  12. Arthurfoliard-mood-itsnicethat-list

    Arthur Foliard has some impressive design experience on his CV – Pentagram, Landor and Moving Brands – and he’s been honoured by both ADC and the Cannes Lions. Not bad for a 25-year-old, but this London-based Frenchman has a portfolio of work that makes sense of these accolades.

  13. Mirko-borsche-itsnicethat-list-2
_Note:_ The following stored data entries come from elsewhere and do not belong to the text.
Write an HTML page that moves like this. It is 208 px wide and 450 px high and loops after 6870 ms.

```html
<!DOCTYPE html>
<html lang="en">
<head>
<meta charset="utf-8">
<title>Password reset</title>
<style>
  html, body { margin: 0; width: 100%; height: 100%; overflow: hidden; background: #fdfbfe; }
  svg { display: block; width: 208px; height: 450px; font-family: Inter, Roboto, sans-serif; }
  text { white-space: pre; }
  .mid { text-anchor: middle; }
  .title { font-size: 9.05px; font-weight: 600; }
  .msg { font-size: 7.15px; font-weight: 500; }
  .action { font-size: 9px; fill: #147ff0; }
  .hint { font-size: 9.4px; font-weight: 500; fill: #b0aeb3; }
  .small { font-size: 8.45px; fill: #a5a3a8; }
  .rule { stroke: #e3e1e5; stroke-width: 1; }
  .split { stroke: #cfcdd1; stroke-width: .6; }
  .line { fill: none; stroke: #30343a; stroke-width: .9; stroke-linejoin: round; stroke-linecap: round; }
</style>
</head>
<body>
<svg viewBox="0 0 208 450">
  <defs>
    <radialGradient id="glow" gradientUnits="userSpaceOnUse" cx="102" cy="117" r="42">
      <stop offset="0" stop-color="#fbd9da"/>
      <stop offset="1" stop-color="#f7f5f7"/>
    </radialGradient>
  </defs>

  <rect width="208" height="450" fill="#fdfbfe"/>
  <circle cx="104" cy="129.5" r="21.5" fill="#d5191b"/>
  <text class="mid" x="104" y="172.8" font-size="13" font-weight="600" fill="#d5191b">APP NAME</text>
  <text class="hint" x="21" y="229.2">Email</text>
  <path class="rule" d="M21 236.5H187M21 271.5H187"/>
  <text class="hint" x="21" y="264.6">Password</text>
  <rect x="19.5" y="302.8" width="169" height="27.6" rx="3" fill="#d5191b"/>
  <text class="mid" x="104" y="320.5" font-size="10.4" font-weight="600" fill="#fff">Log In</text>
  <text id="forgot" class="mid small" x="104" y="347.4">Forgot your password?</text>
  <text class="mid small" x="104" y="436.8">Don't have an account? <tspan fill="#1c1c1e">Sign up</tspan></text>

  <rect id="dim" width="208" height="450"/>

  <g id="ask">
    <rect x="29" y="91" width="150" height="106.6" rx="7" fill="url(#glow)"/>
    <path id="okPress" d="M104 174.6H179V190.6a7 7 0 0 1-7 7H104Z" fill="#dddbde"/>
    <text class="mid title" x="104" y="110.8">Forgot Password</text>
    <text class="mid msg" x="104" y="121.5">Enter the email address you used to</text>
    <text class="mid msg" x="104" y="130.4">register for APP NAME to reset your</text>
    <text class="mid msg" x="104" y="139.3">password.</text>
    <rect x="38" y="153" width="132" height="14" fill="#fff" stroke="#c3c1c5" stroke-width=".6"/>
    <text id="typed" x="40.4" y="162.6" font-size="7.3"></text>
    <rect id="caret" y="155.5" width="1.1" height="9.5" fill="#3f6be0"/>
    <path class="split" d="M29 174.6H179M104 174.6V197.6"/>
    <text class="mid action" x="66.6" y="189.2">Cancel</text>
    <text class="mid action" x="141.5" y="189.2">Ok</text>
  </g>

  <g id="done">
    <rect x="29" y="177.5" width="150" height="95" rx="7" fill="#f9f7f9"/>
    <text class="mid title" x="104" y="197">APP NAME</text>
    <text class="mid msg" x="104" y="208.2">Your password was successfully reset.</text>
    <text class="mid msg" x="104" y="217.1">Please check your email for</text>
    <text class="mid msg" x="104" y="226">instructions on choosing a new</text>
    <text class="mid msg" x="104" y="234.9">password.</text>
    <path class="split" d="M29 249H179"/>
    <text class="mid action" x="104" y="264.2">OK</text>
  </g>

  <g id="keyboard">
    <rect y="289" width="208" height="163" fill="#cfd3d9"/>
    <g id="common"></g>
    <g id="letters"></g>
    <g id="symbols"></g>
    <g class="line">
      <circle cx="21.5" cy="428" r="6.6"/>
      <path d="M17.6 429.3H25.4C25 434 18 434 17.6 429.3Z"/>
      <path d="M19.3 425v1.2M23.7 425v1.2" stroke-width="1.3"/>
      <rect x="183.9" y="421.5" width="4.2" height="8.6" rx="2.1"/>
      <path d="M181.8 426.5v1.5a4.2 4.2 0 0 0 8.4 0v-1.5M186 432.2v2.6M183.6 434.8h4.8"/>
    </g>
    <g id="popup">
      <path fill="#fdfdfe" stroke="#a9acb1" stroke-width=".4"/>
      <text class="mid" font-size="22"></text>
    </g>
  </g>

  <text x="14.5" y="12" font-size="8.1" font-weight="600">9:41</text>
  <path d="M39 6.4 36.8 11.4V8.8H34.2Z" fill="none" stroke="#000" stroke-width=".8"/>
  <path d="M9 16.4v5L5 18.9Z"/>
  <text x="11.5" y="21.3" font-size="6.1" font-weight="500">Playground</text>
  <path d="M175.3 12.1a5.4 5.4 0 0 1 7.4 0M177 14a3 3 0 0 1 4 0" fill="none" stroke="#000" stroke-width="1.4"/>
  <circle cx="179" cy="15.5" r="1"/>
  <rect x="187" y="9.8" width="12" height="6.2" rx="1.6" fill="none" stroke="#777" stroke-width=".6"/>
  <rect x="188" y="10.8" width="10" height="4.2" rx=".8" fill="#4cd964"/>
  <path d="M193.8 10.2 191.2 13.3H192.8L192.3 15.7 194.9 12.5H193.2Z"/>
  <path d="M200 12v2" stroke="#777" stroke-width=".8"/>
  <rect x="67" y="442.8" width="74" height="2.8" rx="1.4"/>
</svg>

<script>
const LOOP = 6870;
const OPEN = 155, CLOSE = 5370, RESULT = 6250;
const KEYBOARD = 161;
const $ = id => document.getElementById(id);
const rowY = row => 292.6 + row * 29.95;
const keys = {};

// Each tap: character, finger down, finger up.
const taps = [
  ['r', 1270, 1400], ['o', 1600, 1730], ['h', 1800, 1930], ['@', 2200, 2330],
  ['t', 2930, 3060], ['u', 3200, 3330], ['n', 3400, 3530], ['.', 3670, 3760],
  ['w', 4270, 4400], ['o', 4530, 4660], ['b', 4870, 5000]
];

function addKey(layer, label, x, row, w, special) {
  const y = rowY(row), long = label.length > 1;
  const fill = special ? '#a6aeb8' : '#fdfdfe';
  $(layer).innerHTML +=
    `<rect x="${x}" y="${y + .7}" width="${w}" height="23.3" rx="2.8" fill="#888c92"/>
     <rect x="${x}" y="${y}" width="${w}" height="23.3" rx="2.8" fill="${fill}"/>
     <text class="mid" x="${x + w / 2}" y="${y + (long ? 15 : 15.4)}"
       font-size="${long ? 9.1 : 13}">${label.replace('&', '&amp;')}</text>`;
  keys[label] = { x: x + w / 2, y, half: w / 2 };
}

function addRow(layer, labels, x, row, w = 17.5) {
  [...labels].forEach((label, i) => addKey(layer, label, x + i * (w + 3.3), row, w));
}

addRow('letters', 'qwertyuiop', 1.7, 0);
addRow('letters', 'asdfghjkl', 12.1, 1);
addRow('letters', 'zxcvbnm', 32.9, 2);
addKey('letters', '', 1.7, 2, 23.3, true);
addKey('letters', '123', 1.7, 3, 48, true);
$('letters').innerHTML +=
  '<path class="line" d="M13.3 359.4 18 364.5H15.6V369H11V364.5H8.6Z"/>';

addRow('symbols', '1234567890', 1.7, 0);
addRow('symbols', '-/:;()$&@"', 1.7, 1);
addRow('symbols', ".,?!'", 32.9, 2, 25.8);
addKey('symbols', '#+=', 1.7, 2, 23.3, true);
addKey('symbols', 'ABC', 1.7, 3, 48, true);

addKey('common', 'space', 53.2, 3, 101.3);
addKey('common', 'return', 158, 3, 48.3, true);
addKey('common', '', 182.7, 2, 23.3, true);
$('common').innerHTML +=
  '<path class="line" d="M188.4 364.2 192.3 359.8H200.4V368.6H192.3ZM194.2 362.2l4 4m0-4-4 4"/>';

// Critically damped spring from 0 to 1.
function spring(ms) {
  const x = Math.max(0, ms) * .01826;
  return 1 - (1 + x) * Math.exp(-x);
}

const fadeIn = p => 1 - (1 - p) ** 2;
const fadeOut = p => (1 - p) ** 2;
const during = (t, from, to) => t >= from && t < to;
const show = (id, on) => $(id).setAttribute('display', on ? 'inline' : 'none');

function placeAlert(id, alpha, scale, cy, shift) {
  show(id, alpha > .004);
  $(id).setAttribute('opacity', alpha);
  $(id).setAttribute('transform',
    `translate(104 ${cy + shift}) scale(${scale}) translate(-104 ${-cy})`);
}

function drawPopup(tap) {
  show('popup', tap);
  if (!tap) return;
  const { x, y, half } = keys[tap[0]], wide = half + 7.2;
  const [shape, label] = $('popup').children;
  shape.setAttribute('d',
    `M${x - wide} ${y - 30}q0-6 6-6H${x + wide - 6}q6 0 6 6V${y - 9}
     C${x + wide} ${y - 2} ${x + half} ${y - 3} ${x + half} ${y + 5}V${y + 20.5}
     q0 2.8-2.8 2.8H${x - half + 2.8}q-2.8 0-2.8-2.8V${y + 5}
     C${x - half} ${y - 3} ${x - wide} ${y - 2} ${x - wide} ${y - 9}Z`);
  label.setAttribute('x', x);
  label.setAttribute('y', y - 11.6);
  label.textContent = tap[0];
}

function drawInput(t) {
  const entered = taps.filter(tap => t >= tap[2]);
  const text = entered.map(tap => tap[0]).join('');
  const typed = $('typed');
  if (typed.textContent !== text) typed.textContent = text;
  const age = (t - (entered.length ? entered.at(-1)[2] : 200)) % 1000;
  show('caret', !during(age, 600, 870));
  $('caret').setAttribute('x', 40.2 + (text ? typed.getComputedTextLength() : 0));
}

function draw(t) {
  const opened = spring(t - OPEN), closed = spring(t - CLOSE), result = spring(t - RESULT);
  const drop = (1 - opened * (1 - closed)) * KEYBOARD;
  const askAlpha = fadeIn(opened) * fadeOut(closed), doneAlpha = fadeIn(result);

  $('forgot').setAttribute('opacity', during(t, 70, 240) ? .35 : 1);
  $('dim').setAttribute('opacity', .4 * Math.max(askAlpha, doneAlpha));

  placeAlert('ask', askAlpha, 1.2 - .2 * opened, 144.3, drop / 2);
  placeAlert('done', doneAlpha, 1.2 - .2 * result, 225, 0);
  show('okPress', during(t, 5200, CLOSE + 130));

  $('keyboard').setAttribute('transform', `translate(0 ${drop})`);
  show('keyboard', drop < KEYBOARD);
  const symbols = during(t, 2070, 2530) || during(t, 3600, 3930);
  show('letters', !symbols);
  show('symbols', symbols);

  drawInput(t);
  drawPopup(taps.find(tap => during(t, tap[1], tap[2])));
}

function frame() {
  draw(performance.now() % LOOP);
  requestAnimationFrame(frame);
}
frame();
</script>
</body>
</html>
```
    Is there no end to Bureau Mirko Borsche’s brilliance? Having already produced season after season’s worth of printed collateral for long-term client the Bayerische Staatsoper, Mirko’s eponymous studio has just released its newest collection of work for the theatre. Spanning a series of events entitled Die Unmögliche Enzyklopädie, plus posters for the house orchestra Bayerisches Staatsorcheter and premiere posters too, the newest selection might even be the most diverse to date.